** WORK ORDER **
Gather each line of the entries below that includes "left".

** Dataset entries **

::::::::

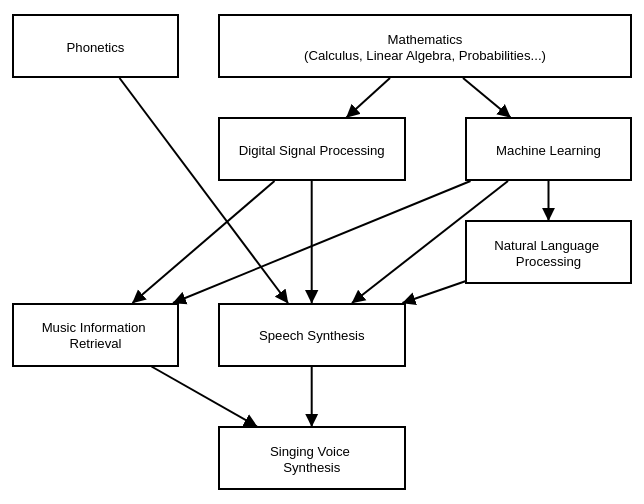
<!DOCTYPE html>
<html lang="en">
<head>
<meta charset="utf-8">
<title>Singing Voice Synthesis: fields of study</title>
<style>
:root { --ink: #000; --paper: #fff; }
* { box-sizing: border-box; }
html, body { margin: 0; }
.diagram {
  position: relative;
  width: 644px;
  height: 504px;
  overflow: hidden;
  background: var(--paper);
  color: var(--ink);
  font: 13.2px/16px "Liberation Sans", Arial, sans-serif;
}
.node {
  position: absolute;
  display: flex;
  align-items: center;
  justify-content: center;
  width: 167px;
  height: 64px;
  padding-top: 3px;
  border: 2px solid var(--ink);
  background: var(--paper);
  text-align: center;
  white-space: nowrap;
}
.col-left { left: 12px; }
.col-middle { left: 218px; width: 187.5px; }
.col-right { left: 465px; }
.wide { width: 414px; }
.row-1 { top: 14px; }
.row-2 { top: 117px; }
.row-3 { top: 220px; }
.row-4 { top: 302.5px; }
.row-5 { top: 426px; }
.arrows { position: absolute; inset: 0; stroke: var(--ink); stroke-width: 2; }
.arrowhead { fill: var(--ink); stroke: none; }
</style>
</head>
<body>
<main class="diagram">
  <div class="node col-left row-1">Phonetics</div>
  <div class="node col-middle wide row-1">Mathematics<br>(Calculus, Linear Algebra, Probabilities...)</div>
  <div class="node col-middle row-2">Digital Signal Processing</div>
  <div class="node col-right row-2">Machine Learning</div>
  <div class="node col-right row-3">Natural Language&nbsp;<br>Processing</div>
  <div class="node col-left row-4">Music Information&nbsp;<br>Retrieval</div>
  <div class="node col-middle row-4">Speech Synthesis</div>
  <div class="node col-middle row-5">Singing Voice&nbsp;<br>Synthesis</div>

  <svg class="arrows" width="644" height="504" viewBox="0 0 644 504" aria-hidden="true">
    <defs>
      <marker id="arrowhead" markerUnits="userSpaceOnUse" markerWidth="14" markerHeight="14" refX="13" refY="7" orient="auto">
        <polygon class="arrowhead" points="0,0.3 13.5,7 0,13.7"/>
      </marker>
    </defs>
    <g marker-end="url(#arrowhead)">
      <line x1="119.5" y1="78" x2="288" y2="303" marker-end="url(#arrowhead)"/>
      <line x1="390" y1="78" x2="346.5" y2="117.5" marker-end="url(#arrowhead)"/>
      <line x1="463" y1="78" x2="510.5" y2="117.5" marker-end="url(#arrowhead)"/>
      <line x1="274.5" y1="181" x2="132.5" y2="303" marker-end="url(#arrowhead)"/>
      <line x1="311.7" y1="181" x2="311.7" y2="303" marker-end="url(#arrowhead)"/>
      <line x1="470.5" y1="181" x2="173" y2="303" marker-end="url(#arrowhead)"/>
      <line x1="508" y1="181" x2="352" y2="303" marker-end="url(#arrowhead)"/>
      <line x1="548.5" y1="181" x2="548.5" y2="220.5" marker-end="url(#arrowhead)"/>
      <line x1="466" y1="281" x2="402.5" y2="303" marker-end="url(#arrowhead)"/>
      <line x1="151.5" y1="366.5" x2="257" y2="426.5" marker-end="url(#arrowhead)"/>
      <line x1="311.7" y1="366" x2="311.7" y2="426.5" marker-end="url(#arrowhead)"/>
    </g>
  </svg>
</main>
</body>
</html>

::::::::

** RESULT BELOW **
.col-left { left: 12px; }
.col-middle { left: 218px; width: 187.5px; }
.col-right { left: 465px; }
  <div class="node col-left row-1">Phonetics</div>
  <div class="node col-left row-4">Music Information&nbsp;<br>Retrieval</div>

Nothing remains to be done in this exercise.